When it comes to matters of monstrous kin, modern horror movies tend to turn on the “bad seed” angle, viewing demonic or killer children through the eyes of their feckless parents. But rarely do we see the opposite — an elder parent’s devolution into madness through the eyes of their adult brood. Enter “Relic,” the feature debut from Japanese-Australian filmmaker Natalie Erika James co-written by Christian White, which shows an 85-year-old matriarch’s descent into otherworldly insanity from the points of view of her daughter, Kay (Emily Mortimer), and granddaughter, Sam (Bella Heathcote).
It’s safe to say that James’ film now owns the corner on the market of horror movies about women watching their mothers come hideously undone. More creepy than scary, “Relic” serves up a bevy of chilling original ideas with enormous potential that, while occasionally too metaphor-driven, still manage to freak you out, landing on a final image that ranks among the most harrowing of contemporary horror.
Upon news of her mother Edna’s (Robyn Nevin) unexplained disappearance, Kay is summoned back to Edna’s dilapidating rural home, bringing along Sam for some amateur sleuthing. There, they find unsettling clues pointing to Edna’s spiking dementia, including post-it notes tacked about the house that range from the banal (“turn off the tap”) to the menacing (“do not follow it”) and lonely (“am I loved?”). The house already has a dark history at its roots, as Kay’s great grandfather died alone, of dementia, years ago in a cabin on the property whose deteriorated bones were repurposed into the home that now stands. Inside, black mold grows up and down the walls and fixtures like moss.
Just as mysteriously as she vanished, Edna reappears as if from nowhere, with no memory of where she’s been or why she went missing. But this isn’t the same Edna that her daughter and granddaughter, from whom she’s become inexplicably estranged over the years, know and love. Her dementia has worsened, and she now has a football-sized dark mark — eerily similar to that omnipresent black mold — spreading like an inky blot at the center of her chest.
Edna oscillates between moments of sharp clarity, fuzziness, and sudden rage as her failing memory begins to outpace her, and Nevin’s performance deftly carries all her character’s swinging moods, and her heartbreaking desperation as the lights of her mind begin to burn out. While Kay, portrayed with steely brittleness by Mortimer, is resigned to her mom’s condition, granddaughter Sam tries to hold onto whatever brief waves of sanity come and go from Edna. In a tender moment, Edna gifts a family ring to Sam, only to violently yank it off her granddaughter’s finger in the next scene, bewildered as to why she’s wearing it. It soon becomes clear, through a series of surreal, Francis Bacon-like dream sequences and bumps in the night, that something is taking over Edna.
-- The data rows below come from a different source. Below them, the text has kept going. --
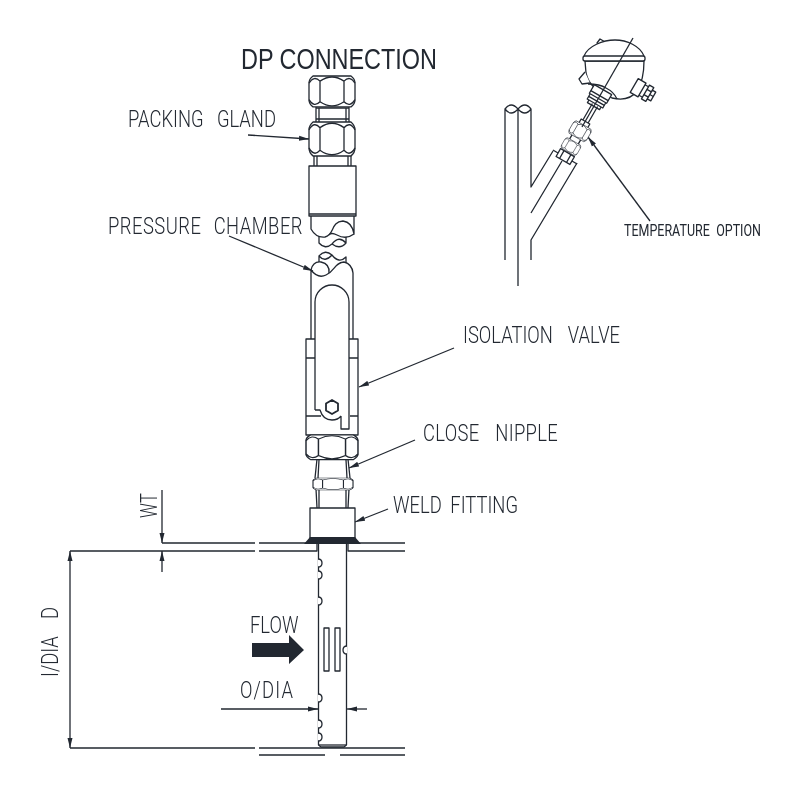
<!DOCTYPE html>
<html lang="en">
<head>
<meta charset="utf-8">
<title>DP connection assembly</title>
<style>
:root { --ink: #222831; --paper: #fff; }
* { box-sizing: border-box; }
html, body { margin: 0; overflow: hidden; background: var(--paper); }
.sheet { position: relative; width: 801px; height: 796px; overflow: hidden; background: var(--paper); color: var(--ink); }
.drawing { position: absolute; inset: 0; display: block; }
.line { fill: none; stroke: var(--ink); stroke-width: 1.3; stroke-linejoin: round; }
.line use, .line .nut { vector-effect: non-scaling-stroke; }
.paper { fill: var(--paper); }
.solid { fill: var(--ink); stroke: none; }
.leader { marker-end: url(#arrow); }
.both { marker-start: url(#arrow); marker-end: url(#arrow); }
.label {
  --s: .8;
  position: absolute; left: var(--x); top: var(--y); margin: 0;
  width: calc(var(--w) / var(--s));
  font: 300 23px/1 Roboto, "Open Sans", sans-serif;
  white-space: nowrap; text-align: justify; text-align-last: justify;
  transform: scaleX(var(--s)); transform-origin: 0 0;
}
.title { --s: .78; --x: 241px; --y: 44px; --w: 193px; font: 400 30px/1 "Liberation Sans", sans-serif; }
.packing { --x: 128px; --y: 108px; --w: 148px; }
.chamber { --x: 108px; --y: 215px; --w: 195px; letter-spacing: .6px; }
.valve { --x: 463px; --y: 324px; --w: 157px; }
.nipple { --x: 423px; --y: 422px; --w: 135px; letter-spacing: .4px; }
.weld { --x: 393px; --y: 494px; --w: 125px; }
.flow { --x: 250px; --y: 614px; --w: 48px; }
.outer { --x: 240px; --y: 679px; --w: 54px; letter-spacing: 1.4px; }
.option { --s: .78; --x: 624px; --y: 223px; --w: 137px; font-size: 16px; font-weight: 400; }
.upright { transform: rotate(-90deg) scaleX(var(--s)); }
.inner { --x: 39px; --y: 677px; --w: 70px; }
.wall { --s: .72; --x: 138px; --y: 518px; --w: 25px; }
</style>
</head>
<body>
<main class="sheet">
<svg class="drawing" width="801" height="796" viewBox="0 0 801 796" aria-hidden="true">
  <defs>
    <marker id="arrow" markerUnits="userSpaceOnUse" markerWidth="11" markerHeight="6" refX="10" refY="3" orient="auto-start-reverse">
      <path class="solid" d="M0 .5 10 3 0 5.5Z"/>
    </marker>
    <g id="nut">
      <path class="nut paper" d="M4 0H42Q46 3 46 7V23Q46 27 42 30H4Q0 27 0 23V7Q0 3 4 0Z"/>
      <path class="nut" d="M0 7Q5-1 11 5Q23-3 35 5Q41-1 46 7M0 23Q5 31 11 25Q23 33 35 25Q41 31 46 23M11 5V25M35 5V25"/>
    </g>
    <path id="port" class="paper" d="M0-4Q4-4 4 0T0 4"/>
  </defs>

  <g id="packing-gland" class="line">
    <path d="M316 106V123M349 106V123M319 108V122M346 108V122M316 108H349M316 119H349"/>
    <use href="#nut" transform="translate(309 76)scale(1 1.03)"/>
    <use href="#nut" transform="translate(309 122)scale(1 1.13)"/>
    <path d="M314 156V166M317 156V166M348 156V166M351 156V166"/>
    <rect x="309" y="166" width="47" height="50"/>
    <path d="M309 214H356"/>
  </g>

  <g id="pressure-chamber" class="line">
    <path d="M311 216V229Q316 238 325 237C335 235 330 222 343 221Q352 222 354 234V216"/>
    <path d="M354 234Q346 240 337 235Q331 232 329 235"/>
    <path d="M319 236V243Q325 250 332 244Q339 235 346 243V237M332 244Q340 250 346 243"/>
    <path d="M319 262V256Q325 249 332 255Q339 264 346 257V263M319 256Q325 263 332 255"/>
    <path d="M311 339V270Q318 279 326 275C335 271 334 263 344 262Q352 264 353 273V339"/>
    <path d="M311 270Q313 261 321 262Q330 264 329 273"/>
  </g>

  <g id="isolation-valve" class="line">
    <path d="M315 339H306V435H358V339H349M306 358H315M349 358H358M306 416H321M350 416H358"/>
    <path d="M315 410V302A17 17 0 0 1 349 302V429H341V416M315 410H320Q323 420 332 420Q338 420 341 416"/>
    <path d="M332 400 338 403.5V410.5L332 414 326 410.5V403.5Z" stroke-width="1.8"/>
  </g>

  <g id="close-nipple" class="line">
    <path d="M317 459 315 478M348 459 350 478M319 460 318 478M346 460 347 478M316 489 317 508M349 489 348 508M319 490V508M346 490V508"/>
    <use href="#nut" transform="translate(306 435)scale(1.13 .82)"/>
    <use href="#nut" transform="translate(313 478)scale(.87 .4)"/>
  </g>

  <g id="weld-fitting" class="line">
    <rect x="310" y="508" width="45" height="30"/>
    <path class="solid" d="M310 537H355L361 544H304Z"/>
  </g>

  <g id="pipe-wall" class="line">
    <path d="M259 543H405M259 551H317V544M405 551H348V544M259 748H405M259 755H325M340 755H405"/>
  </g>

  <g id="probe" class="line">
    <path class="paper" d="M318.500 544V745L321 747H344L346.500 745V544"/>
    <path d="M319 745H346"/>
    <rect x="324" y="628" width="5" height="43"/>
    <rect x="335" y="628" width="5" height="43"/>
    <use href="#port" x="318" y="563"/>
    <use href="#port" x="318" y="575"/>
    <use href="#port" x="318" y="601"/>
    <use href="#port" x="318" y="698"/>
    <use href="#port" x="318" y="724"/>
    <use href="#port" x="318" y="737"/>
    <use href="#port" transform="translate(347 650)scale(-1 1)"/>
  </g>

  <path id="flow-arrow" class="solid" d="M252 643H289V635L304 650 289 664V657H252Z"/>

  <g id="dimensions" class="line">
    <path d="M162 543H255M70 551H255M70 748H255"/>
    <path class="both" d="M70 551V748"/>
    <path class="leader" d="M162 490V543"/>
    <path class="leader" d="M162 572V551"/>
    <path class="leader" d="M221 709H318"/>
    <path class="leader" d="M367 709H347"/>
  </g>

  <g id="leaders" class="line">
    <path class="leader" d="M248 135 309 139"/>
    <path class="leader" d="M229 236 313 271"/>
    <path class="leader" d="M454 348 359 387"/>
    <path class="leader" d="M415 440 349 468"/>
    <path class="leader" d="M388 509 355 522"/>
    <path class="leader" d="M650 221 588 137"/>
  </g>

  <g id="temperature-option" class="line">
    <path d="M505 260V109Q511 101 518 109Q525 117 531 109V187L553 151M505 109Q511 117 518 109Q525 101 531 109M518 109V286M531 260V240L577 163M531 213 562 161"/>
    <g id="stem" transform="translate(565 157)rotate(30)">
      <path d="M-14 0H14"/>
      <rect class="paper" x="-8" y="-5" width="16" height="9"/>
      <path d="M-4-5V4M4-5V4M-6-8H6M-6-17H6"/>
      <use href="#nut" transform="translate(-9 -18)scale(.39 .4)"/>
      <path d="M-5-18V-23M5-18V-23"/>
      <use href="#nut" transform="translate(-10 -37)scale(.44 .48)"/>
      <path d="M-5-37V-41H5V-37M-3-41V-60M3-41V-60"/>
    </g>
    <g id="terminal-head">
      <path class="paper" d="M597 43 600 39 607 43 602 46Z"/>
      <path class="paper" d="M584 56C588 46 603 40 615 40S640 46 644 56"/>
      <path class="paper" d="M585 61 586 73Q588 82 594 87L612 98Q629 102 637 91Q644 80 644 61Z"/>
      <rect class="paper" x="583" y="56" width="62" height="5" rx="2"/>
      <path class="paper" d="M585 72 579 79 582 84 590 83"/>
      <path d="M588 84Q600 84 606 88Q614 92 617 99"/>
      <g transform="translate(597 100)rotate(30)">
        <path class="paper" d="M-10-12H10V-2H-10ZM-9-2H9V4H-9Z"/>
        <path d="M-10-5H10M-9 1H9M-7 4V7H7V4"/>
      </g>
      <g transform="translate(642 90)rotate(30)">
        <path class="paper" d="M-9-8H0V8H-9ZM0-6H4V6H0ZM4-8H9V8H4ZM9-5H13V5H9Z"/>
        <path d="M4-3H9M4 3H9M9 0H13"/>
      </g>
      <path d="M633 38 582 127"/>
    </g>
  </g>
</svg>

<h1 class="label title">DP CONNECTION</h1>
<p class="label packing">PACKING GLAND</p>
<p class="label chamber">PRESSURE CHAMBER</p>
<p class="label valve">ISOLATION VALVE</p>
<p class="label nipple">CLOSE NIPPLE</p>
<p class="label weld">WELD FITTING</p>
<p class="label flow">FLOW</p>
<p class="label outer">O/DIA</p>
<p class="label option">TEMPERATURE OPTION</p>
<p class="label upright inner">I/DIA D</p>
<p class="label upright wall">WT</p>
</main>
</body>
</html>
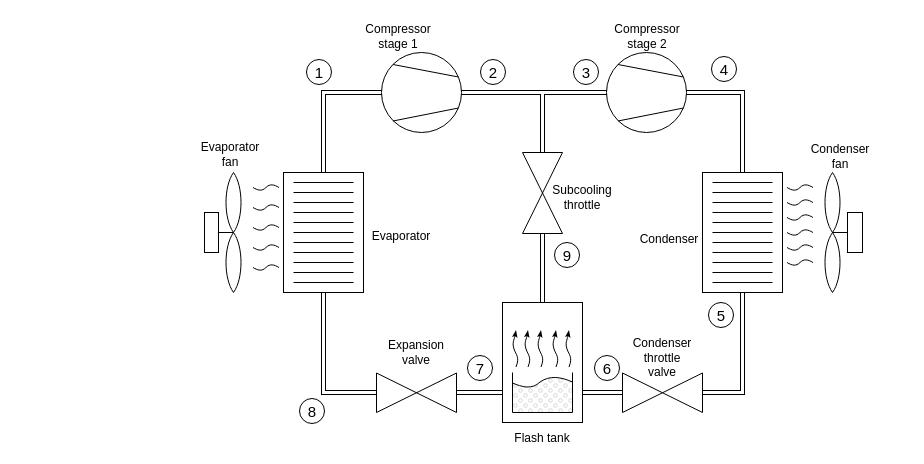
<!DOCTYPE html>
<html lang="en">
<head>
<meta charset="utf-8">
<title>Two-stage refrigeration cycle</title>
<style>
:root { --ink: #000; --paper: #fff; --bubble: #d4d4d4; }
* { box-sizing: border-box; }
html, body { margin: 0; background: var(--paper); }
.diagram {
  position: relative; width: 924px; height: 464px; overflow: hidden;
  background: var(--paper); color: var(--ink);
  font-family: "Liberation Sans", Arial, sans-serif;
}
.equipment { position: absolute; inset: 0; display: block; }
.part { fill: var(--paper); stroke: var(--ink); stroke-width: 1; }
.line { fill: none; stroke: var(--ink); stroke-width: 1; }
.pipe-wall { fill: none; stroke: var(--ink); stroke-width: 5; }
.pipe-bore { fill: none; stroke: var(--paper); stroke-width: 3; }
.arrowhead { fill: var(--ink); }
.label, .state { position: absolute; margin: 0; left: var(--x); top: var(--y); transform: translate(-50%, -50%); }
.label { font-size: 12px; line-height: 14.6px; text-align: center; white-space: nowrap; }
.state {
  display: flex; align-items: center; justify-content: center;
  width: 26px; height: 26px; border: 1px solid var(--ink); border-radius: 50%;
  background: var(--paper); font-size: 15px; line-height: 1;
}
</style>
</head>
<body>
<main class="diagram">
  <svg class="equipment" width="924" height="464" viewBox="0 0 924 464" role="img" aria-label="Refrigeration circuit with two compressor stages and a flash tank">
    <defs>
      <path id="circuit" d="M382 92.5H323.5V172M323.5 292V392.5H377M461 92.5H607M542.5 92.5V153M542.5 233V303M686 92.5H742.5V172M742.5 292V392.5H702M456 392.5H503M582 392.5H623"/>
      <g id="compressor">
        <circle class="part" cx="40" cy="40" r="40"/>
        <path class="line" d="M11.5 12L77 24.5M11.5 68.500L77 55.500"/>
      </g>
      <g id="heat-exchanger">
        <rect class="part" width="80" height="120"/>
        <path class="line" d="M10 10H70M10 20H70M10 30H70M10 40H70M10 50H70M10 60H70M10 70H70M10 80H70M10 90H70M10 100H70M10 110H70"/>
      </g>
      <path id="valve" class="part" d="M0 0L80 39.500V0L0 39.500Z"/>
      <path id="blades" class="part" d="M0 0C10 14 10 46 0 60C-10 46 -10 14 0 0ZM0 60C10 74 10 106 0 120C-10 106 -10 74 0 60Z"/>
      <path id="airflow" class="line" d="M0 0C5 3 9 4 13 0S21 -3 26 0"/>
      <g id="vapour">
        <path class="line" d="M4 37C8 27 4 25 2 19C0 13 2 10 3 6"/>
        <path class="arrowhead" d="M4 0L5.500 8L3 6L0 7Z"/>
      </g>
      <pattern id="bubbles" width="10" height="10" patternUnits="userSpaceOnUse" x="513" y="373">
        <g fill="none" stroke="var(--bubble)">
          <circle cx="2.500" cy="2.500" r="1.800"/>
          <circle cx="7.500" cy="7.500" r="1.800"/>
        </g>
      </pattern>
    </defs>

    <g id="piping">
      <use href="#circuit" class="pipe-wall"/>
      <use href="#circuit" class="pipe-bore"/>
    </g>

    <g id="compressors">
      <use href="#compressor" x="381.500" y="52.500"/>
      <use href="#compressor" x="606.500" y="52.500"/>
    </g>

    <g id="heat-exchangers">
      <use href="#heat-exchanger" x="283.500" y="172.500"/>
      <use href="#heat-exchanger" x="702.500" y="172.500"/>
    </g>

    <g id="valves">
      <use href="#valve" x="376.500" y="373"/>
      <use href="#valve" x="622.500" y="373"/>
      <path class="part" d="M522.500 152.500H562.500L522.500 233.500H562.500Z"/>
    </g>

    <g id="evaporator-fan">
      <use href="#blades" x="233.500" y="172.500"/>
      <rect class="part" x="204.500" y="212.500" width="14" height="40"/>
      <path class="line" d="M218.500 232.500H233.500"/>
      <use href="#airflow" x="253" y="187.500"/>
      <use href="#airflow" x="253" y="207.500"/>
      <use href="#airflow" x="253" y="227.500"/>
      <use href="#airflow" x="253" y="247.500"/>
      <use href="#airflow" x="253" y="267.500"/>
    </g>

    <g id="condenser-fan">
      <use href="#blades" x="832.500" y="172.500"/>
      <rect class="part" x="847.500" y="212.500" width="15" height="40"/>
      <path class="line" d="M832.500 232.500H847.500"/>
      <use href="#airflow" x="787" y="187.500"/>
      <use href="#airflow" x="787" y="202.500"/>
      <use href="#airflow" x="787" y="217.500"/>
      <use href="#airflow" x="787" y="232.500"/>
      <use href="#airflow" x="787" y="247.500"/>
      <use href="#airflow" x="787" y="262.500"/>
    </g>

    <g id="flash-tank">
      <rect class="part" x="502.500" y="302.500" width="80" height="120"/>
      <path fill="url(#bubbles)" d="M513 383C522 387 532 390 540 382C550 375 561 377 572 382V412H513Z"/>
      <path class="line" d="M512.500 372.500V412.500H572.500V372.500M512.500 383C522 387 532 390 540 382C550 375 561 377 572.500 382"/>
      <use href="#vapour" x="512" y="330"/>
      <use href="#vapour" x="524" y="330"/>
      <use href="#vapour" x="537" y="330"/>
      <use href="#vapour" x="552" y="330"/>
      <use href="#vapour" x="565" y="330"/>
    </g>
  </svg>

  <p class="label" style="--x:398px;--y:37px">Compressor<br>stage 1</p>
  <p class="label" style="--x:647px;--y:37px">Compressor<br>stage 2</p>
  <p class="label" style="--x:230px;--y:155px">Evaporator<br>fan</p>
  <p class="label" style="--x:840px;--y:157px">Condenser<br>fan</p>
  <p class="label" style="--x:401px;--y:236px">Evaporator</p>
  <p class="label" style="--x:669px;--y:239px">Condenser</p>
  <p class="label" style="--x:582px;--y:198px">Subcooling<br>throttle</p>
  <p class="label" style="--x:416px;--y:353px">Expansion<br>valve</p>
  <p class="label" style="--x:662px;--y:358px">Condenser<br>throttle<br>valve</p>
  <p class="label" style="--x:542px;--y:438px">Flash tank</p>

  <span class="state" style="--x:319px;--y:72px">1</span>
  <span class="state" style="--x:493px;--y:72px">2</span>
  <span class="state" style="--x:586px;--y:72px">3</span>
  <span class="state" style="--x:724px;--y:69px">4</span>
  <span class="state" style="--x:721px;--y:315px">5</span>
  <span class="state" style="--x:607px;--y:368px">6</span>
  <span class="state" style="--x:480px;--y:368px">7</span>
  <span class="state" style="--x:312px;--y:411px">8</span>
  <span class="state" style="--x:567px;--y:255px">9</span>
</main>
</body>
</html>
The house is an impressive feat of art direction, a creaky set of rooms within rooms and corridors that don’t make geographical sense. Like the Overlook Hotel, you’re never quite sure where you stand. Sam stumbles into what’s essentially a portal in a walk-in closet that leads her into an alternate version of the house — or is it an alternate dimension? — that expands and contracts, and seems to exist within the main house, as impossible as that may be. The house very might well be the true villain of “Relic,” even as Edna grows unhinged and takes on a monstrous physical form in the film’s final hour.
Likely to annoy and seduce audiences in equal measure, the nerve-plucking sound design is like a running tap that won’t stop dripping. It injects an undercurrent of terror even into rare moments of hope. Visually, the motifs of black mold and rot aren’t exactly subtle, either, but they contribute to an overall pervasive weather of sickness and death.
In the body horror department, director James is indifferent to overkill, zooming in on Edna’s perishing physicality as an evil presence possesses her. While the hole in Edna’s chest, or her slowly unraveling flesh, certainly conjures images of David Cronenberg, the master of corporeal violence, James is less tongue-in-cheek here, treating the horrific decomposition of the body as a deadly serious physical manifestation of old age that becomes, by the film’s end, almost contagious.
“Relic” exists firmly in the realm of allegory, and if you’re looking for answers to the film’s spooky ambiguities and uncanny set pieces, you won’t find them. James is more concerned with creating an atmospheric rumination on intergenerational trauma, death, and dying that also happens to be a striking horror movie. In that sense, “Relic” belongs on the shelf next to “The Babadook” and “Hereditary” as highbrow, female-led horror movies that dwell in the slow burn. The movie concludes with easily one of the most disturbing, enigmatic, and strangely touching final scenes you’re likely to experience all year, a real showstopper that finds mother, daughter, and granddaughter coming together to bridge an ineffable gap. It’s a tacit way to embrace of the transformative power of death, and what waits on the other side.
“Relic” arrives on VOD and in select theaters and drive-ins from IFC Midnight on July 10.